TASK DIRECTIONS :: Print exactly the lines below between the line holding "--vest: #3b77bd;" and the line holding "78C10 82 19", inclusive, and nothing more.

###

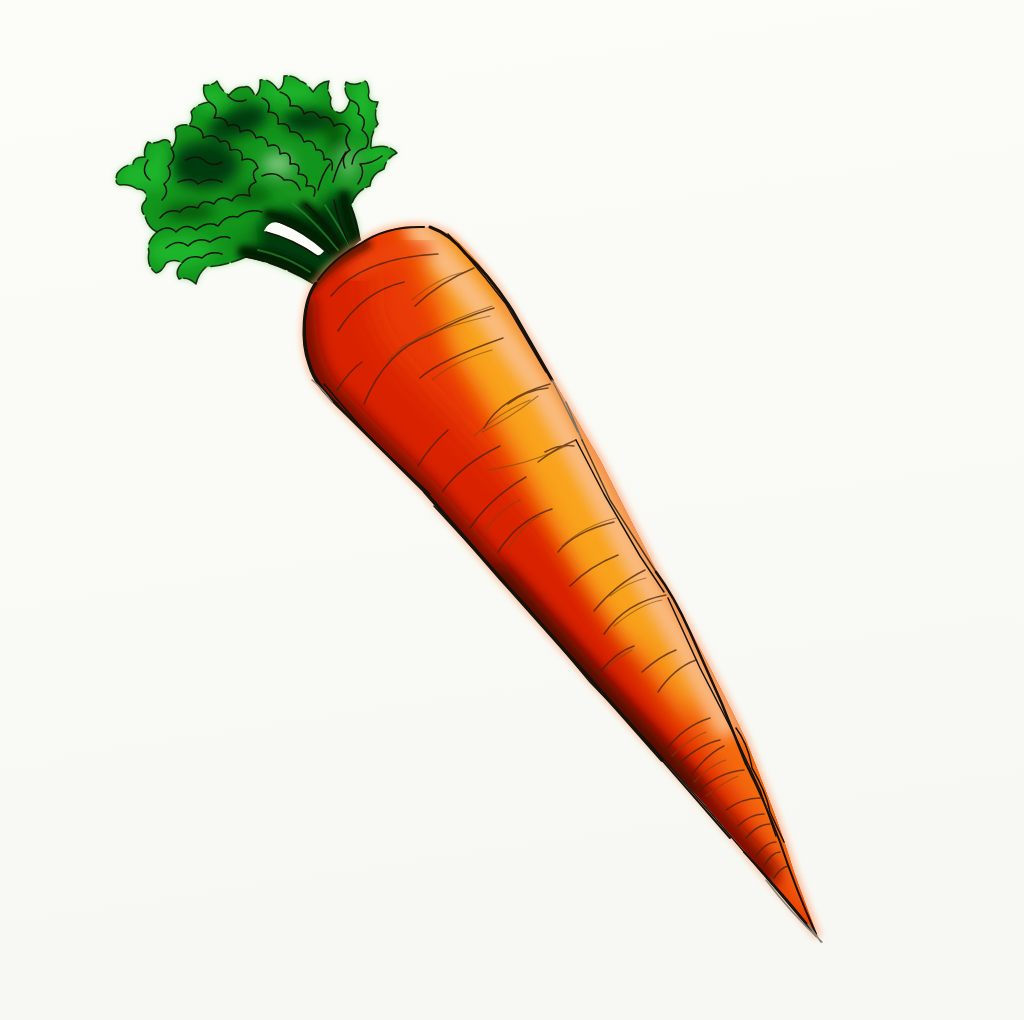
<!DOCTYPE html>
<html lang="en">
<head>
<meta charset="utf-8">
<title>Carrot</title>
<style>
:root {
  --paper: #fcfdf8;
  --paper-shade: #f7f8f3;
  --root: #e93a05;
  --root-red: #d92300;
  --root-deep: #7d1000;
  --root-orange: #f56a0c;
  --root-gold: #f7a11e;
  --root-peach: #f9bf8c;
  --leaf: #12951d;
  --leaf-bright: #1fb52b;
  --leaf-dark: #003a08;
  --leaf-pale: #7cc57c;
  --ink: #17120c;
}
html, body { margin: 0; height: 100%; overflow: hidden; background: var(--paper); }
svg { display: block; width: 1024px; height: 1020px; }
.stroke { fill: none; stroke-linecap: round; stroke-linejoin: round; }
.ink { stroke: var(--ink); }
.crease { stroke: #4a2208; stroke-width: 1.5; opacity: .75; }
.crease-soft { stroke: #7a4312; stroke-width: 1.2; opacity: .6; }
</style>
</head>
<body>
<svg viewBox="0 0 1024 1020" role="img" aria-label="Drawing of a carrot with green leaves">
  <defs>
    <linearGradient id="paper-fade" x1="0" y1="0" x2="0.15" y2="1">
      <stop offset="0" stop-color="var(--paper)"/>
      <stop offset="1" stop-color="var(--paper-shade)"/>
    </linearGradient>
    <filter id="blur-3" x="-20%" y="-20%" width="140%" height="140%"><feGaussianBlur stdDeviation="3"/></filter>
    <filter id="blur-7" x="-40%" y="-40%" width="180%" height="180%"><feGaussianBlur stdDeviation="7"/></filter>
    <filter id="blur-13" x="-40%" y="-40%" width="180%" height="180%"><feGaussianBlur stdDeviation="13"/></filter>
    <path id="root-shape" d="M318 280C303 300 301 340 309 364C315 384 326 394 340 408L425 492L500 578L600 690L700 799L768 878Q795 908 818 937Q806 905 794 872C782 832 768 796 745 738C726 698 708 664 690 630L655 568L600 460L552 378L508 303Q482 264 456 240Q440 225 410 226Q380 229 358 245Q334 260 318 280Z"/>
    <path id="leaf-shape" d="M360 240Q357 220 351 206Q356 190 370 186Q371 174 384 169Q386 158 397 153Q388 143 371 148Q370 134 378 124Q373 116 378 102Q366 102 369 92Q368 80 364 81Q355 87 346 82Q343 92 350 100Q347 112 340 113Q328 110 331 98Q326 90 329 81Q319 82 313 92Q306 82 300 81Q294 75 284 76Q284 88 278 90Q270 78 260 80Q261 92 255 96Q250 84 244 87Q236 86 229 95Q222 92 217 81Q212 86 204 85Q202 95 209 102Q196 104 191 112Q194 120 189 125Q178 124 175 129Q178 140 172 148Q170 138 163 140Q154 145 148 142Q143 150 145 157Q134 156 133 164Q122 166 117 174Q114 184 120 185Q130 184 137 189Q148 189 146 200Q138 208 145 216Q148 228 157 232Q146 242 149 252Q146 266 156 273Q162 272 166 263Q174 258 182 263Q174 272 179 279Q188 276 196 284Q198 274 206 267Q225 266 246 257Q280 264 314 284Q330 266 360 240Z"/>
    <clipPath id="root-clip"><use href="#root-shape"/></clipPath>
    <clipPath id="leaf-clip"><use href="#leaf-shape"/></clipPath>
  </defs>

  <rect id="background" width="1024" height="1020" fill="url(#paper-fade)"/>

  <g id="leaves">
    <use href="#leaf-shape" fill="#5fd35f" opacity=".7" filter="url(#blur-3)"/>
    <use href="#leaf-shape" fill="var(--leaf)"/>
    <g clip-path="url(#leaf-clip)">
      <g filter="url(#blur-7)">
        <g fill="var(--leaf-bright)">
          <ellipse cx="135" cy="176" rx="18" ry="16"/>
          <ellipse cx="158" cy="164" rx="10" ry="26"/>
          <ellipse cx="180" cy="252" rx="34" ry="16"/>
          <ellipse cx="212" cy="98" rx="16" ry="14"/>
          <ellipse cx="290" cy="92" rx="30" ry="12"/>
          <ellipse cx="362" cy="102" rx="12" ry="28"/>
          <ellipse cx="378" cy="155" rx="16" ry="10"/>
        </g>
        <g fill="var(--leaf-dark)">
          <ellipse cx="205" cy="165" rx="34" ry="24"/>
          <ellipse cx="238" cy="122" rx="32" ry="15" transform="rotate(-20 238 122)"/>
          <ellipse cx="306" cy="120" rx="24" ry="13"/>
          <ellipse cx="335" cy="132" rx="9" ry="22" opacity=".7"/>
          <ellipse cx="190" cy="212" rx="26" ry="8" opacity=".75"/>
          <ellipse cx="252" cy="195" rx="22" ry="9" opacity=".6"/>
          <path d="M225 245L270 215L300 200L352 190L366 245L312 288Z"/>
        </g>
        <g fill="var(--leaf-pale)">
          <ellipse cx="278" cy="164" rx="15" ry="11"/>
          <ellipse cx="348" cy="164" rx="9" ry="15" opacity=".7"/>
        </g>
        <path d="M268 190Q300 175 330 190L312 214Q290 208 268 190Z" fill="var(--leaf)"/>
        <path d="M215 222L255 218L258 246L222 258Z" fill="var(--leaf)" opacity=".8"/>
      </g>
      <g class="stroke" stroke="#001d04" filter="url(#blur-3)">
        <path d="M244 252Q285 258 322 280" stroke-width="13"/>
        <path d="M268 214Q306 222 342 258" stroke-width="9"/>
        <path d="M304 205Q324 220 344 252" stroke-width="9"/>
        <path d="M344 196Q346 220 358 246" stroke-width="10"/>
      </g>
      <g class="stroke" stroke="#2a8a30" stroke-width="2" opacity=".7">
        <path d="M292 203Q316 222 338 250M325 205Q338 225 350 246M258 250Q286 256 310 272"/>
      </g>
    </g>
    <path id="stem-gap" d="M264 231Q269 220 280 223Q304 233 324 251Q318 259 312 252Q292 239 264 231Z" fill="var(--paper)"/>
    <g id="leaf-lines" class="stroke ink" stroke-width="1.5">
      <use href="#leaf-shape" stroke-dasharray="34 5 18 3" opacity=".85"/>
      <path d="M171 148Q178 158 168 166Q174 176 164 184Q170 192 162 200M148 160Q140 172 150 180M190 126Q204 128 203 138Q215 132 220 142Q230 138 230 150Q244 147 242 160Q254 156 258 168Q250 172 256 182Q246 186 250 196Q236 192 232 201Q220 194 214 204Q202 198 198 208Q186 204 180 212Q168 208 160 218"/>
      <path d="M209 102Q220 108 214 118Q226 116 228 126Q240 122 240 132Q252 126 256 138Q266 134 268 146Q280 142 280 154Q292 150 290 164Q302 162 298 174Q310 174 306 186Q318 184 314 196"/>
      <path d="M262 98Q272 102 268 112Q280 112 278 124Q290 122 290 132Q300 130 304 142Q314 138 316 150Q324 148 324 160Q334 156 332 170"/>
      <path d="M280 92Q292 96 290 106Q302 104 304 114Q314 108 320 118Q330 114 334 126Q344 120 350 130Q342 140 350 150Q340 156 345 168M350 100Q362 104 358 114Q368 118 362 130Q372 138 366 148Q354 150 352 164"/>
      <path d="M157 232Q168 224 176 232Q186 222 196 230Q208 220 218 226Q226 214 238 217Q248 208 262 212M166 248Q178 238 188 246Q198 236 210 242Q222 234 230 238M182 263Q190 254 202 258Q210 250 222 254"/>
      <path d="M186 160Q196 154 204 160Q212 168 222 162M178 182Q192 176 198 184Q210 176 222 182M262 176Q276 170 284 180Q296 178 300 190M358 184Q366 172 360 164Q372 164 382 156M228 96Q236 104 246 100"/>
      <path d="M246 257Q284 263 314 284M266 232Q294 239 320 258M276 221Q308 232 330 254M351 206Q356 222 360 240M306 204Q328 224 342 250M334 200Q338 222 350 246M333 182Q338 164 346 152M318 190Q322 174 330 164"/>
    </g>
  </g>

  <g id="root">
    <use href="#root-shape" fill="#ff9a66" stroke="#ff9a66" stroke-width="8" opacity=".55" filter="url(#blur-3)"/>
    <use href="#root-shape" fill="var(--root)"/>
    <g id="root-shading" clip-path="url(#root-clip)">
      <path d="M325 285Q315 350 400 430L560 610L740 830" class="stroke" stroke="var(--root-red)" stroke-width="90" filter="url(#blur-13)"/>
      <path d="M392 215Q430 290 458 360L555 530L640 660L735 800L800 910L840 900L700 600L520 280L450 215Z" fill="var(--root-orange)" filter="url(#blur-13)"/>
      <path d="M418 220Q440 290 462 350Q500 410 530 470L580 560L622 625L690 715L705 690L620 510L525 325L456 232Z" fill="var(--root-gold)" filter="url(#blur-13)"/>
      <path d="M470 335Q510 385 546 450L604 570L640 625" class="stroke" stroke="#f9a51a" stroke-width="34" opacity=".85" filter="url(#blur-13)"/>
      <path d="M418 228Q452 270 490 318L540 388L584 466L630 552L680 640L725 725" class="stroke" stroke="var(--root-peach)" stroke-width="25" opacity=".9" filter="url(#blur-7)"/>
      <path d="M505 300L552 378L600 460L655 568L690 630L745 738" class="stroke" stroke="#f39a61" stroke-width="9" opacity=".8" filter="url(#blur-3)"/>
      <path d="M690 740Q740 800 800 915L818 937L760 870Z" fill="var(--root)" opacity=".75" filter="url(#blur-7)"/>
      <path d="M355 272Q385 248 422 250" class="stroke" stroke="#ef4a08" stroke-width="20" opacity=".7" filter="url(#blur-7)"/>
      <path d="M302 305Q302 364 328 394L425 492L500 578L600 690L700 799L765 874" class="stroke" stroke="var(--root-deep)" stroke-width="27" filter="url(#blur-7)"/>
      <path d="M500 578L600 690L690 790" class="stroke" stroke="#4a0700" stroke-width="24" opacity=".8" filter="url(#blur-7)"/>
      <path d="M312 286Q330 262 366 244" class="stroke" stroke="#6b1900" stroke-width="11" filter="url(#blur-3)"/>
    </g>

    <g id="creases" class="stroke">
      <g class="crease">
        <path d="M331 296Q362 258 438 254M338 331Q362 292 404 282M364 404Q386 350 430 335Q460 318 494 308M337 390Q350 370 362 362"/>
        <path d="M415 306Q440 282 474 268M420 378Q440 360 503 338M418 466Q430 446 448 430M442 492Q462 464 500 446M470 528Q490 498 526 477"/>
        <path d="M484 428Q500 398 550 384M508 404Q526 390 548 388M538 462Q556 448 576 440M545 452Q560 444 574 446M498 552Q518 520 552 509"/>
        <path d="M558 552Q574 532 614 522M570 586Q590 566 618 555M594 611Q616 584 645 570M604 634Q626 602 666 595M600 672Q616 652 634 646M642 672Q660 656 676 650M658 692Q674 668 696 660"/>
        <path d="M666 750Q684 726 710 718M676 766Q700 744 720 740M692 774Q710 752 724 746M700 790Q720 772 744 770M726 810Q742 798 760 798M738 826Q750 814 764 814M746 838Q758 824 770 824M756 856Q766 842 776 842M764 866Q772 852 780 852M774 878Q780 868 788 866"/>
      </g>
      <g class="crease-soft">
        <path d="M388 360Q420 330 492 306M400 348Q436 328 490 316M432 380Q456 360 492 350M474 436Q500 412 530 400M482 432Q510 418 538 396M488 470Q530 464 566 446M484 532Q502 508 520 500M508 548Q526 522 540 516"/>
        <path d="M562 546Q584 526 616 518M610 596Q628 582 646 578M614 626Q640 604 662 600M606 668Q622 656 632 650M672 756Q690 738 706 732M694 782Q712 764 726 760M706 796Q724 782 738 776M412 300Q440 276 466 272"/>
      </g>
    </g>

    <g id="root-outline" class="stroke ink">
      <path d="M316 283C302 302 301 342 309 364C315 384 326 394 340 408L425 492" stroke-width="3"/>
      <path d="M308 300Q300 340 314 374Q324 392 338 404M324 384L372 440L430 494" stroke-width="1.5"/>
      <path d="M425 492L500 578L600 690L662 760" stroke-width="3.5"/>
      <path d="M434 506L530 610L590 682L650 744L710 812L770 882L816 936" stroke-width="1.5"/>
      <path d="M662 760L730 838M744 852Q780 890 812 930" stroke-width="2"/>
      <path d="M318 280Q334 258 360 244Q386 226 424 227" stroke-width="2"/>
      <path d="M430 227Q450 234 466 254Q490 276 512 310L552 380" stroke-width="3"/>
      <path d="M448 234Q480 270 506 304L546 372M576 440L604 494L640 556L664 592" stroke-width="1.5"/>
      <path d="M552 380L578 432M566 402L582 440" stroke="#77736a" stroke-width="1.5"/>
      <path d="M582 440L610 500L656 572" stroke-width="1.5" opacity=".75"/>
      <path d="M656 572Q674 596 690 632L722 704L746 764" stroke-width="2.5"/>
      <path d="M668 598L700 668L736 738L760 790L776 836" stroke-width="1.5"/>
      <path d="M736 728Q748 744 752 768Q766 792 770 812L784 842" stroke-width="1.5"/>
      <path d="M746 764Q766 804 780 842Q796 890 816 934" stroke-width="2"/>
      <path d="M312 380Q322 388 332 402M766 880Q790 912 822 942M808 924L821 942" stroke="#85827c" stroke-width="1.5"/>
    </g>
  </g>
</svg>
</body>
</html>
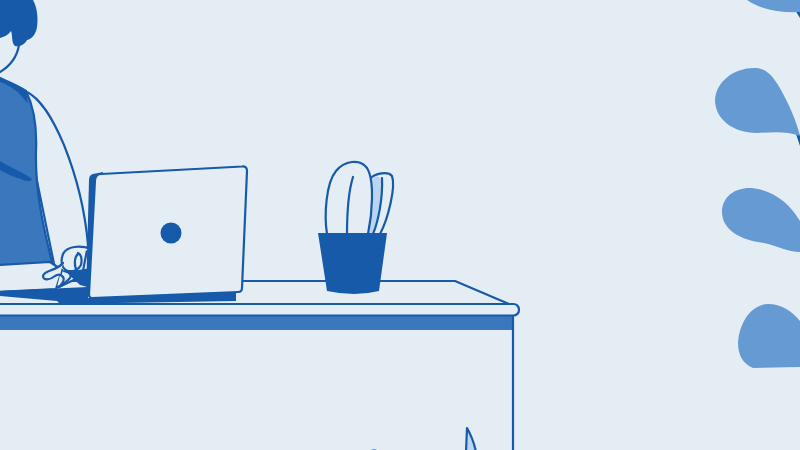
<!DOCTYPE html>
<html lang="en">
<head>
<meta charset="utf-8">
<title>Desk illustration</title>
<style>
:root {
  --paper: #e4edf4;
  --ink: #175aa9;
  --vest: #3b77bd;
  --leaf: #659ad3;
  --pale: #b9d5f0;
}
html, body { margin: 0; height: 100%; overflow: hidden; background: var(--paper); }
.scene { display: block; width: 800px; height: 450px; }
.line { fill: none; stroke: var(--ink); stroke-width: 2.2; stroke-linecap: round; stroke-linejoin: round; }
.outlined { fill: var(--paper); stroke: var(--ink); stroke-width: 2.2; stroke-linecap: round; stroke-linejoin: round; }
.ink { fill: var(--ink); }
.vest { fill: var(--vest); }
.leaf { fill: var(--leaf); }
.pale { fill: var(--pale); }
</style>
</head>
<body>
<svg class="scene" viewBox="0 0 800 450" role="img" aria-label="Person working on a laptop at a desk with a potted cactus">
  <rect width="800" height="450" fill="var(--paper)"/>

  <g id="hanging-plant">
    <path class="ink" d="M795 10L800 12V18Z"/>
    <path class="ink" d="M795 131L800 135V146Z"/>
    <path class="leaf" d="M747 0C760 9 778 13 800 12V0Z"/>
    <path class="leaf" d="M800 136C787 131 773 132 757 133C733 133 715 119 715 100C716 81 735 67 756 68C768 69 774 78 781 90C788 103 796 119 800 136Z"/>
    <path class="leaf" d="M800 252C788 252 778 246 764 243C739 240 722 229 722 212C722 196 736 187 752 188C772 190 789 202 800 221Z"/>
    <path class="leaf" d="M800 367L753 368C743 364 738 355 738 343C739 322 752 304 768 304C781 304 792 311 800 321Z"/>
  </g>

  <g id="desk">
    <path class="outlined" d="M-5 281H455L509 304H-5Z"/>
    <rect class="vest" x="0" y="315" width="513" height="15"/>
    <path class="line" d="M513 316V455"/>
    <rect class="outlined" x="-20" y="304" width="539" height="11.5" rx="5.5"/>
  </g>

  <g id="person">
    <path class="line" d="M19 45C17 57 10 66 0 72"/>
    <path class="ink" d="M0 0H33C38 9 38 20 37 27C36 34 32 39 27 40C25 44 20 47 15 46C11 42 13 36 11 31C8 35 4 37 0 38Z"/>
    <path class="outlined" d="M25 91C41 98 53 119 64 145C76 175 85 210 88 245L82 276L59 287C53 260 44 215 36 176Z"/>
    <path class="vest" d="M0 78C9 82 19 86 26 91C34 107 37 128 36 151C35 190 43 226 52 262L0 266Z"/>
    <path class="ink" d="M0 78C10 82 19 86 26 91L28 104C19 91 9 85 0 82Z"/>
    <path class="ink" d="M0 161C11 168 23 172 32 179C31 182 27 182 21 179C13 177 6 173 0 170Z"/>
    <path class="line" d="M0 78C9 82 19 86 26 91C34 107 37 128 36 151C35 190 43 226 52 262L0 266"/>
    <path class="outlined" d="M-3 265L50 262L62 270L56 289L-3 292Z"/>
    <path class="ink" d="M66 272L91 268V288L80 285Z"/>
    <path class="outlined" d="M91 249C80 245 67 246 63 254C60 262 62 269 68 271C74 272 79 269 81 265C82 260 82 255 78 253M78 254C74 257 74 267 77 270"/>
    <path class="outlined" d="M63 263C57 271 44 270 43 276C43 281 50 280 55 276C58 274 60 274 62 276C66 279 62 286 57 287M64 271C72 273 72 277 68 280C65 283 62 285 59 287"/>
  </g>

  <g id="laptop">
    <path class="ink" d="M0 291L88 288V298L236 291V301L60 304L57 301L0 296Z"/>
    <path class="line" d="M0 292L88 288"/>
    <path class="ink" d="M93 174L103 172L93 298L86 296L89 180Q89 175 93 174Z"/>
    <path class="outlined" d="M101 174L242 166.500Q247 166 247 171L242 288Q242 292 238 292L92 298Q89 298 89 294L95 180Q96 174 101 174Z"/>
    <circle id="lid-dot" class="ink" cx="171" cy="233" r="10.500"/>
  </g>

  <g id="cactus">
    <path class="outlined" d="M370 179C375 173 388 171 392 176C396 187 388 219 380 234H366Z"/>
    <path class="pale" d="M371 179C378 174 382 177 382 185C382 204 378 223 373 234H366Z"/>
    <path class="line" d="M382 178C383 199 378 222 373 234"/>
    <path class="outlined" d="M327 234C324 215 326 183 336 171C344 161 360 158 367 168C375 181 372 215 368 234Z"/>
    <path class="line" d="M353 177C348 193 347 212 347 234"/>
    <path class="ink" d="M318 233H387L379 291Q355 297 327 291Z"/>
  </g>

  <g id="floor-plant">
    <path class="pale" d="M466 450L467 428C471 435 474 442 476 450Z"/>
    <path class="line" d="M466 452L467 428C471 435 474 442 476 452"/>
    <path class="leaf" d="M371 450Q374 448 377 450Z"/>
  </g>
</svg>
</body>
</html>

###

OUTPUT OF THE EXERCISE ::
  --vest: #3b77bd;
  --leaf: #659ad3;
  --pale: #b9d5f0;
}
html, body { margin: 0; height: 100%; overflow: hidden; background: var(--paper); }
.scene { display: block; width: 800px; height: 450px; }
.line { fill: none; stroke: var(--ink); stroke-width: 2.2; stroke-linecap: round; stroke-linejoin: round; }
.outlined { fill: var(--paper); stroke: var(--ink); stroke-width: 2.2; stroke-linecap: round; stroke-linejoin: round; }
.ink { fill: var(--ink); }
.vest { fill: var(--vest); }
.leaf { fill: var(--leaf); }
.pale { fill: var(--pale); }
</style>
</head>
<body>
<svg class="scene" viewBox="0 0 800 450" role="img" aria-label="Person working on a laptop at a desk with a potted cactus">
  <rect width="800" height="450" fill="var(--paper)"/>

  <g id="hanging-plant">
    <path class="ink" d="M795 10L800 12V18Z"/>
    <path class="ink" d="M795 131L800 135V146Z"/>
    <path class="leaf" d="M747 0C760 9 778 13 800 12V0Z"/>
    <path class="leaf" d="M800 136C787 131 773 132 757 133C733 133 715 119 715 100C716 81 735 67 756 68C768 69 774 78 781 90C788 103 796 119 800 136Z"/>
    <path class="leaf" d="M800 252C788 252 778 246 764 243C739 240 722 229 722 212C722 196 736 187 752 188C772 190 789 202 800 221Z"/>
    <path class="leaf" d="M800 367L753 368C743 364 738 355 738 343C739 322 752 304 768 304C781 304 792 311 800 321Z"/>
  </g>

  <g id="desk">
    <path class="outlined" d="M-5 281H455L509 304H-5Z"/>
    <rect class="vest" x="0" y="315" width="513" height="15"/>
    <path class="line" d="M513 316V455"/>
    <rect class="outlined" x="-20" y="304" width="539" height="11.5" rx="5.5"/>
  </g>

  <g id="person">
    <path class="line" d="M19 45C17 57 10 66 0 72"/>
    <path class="ink" d="M0 0H33C38 9 38 20 37 27C36 34 32 39 27 40C25 44 20 47 15 46C11 42 13 36 11 31C8 35 4 37 0 38Z"/>
    <path class="outlined" d="M25 91C41 98 53 119 64 145C76 175 85 210 88 245L82 276L59 287C53 260 44 215 36 176Z"/>
    <path class="vest" d="M0 78C9 82 19 86 26 91C34 107 37 128 36 151C35 190 43 226 52 262L0 266Z"/>
    <path class="ink" d="M0 78C10 82 19 86 26 91L28 104C19 91 9 85 0 82Z"/>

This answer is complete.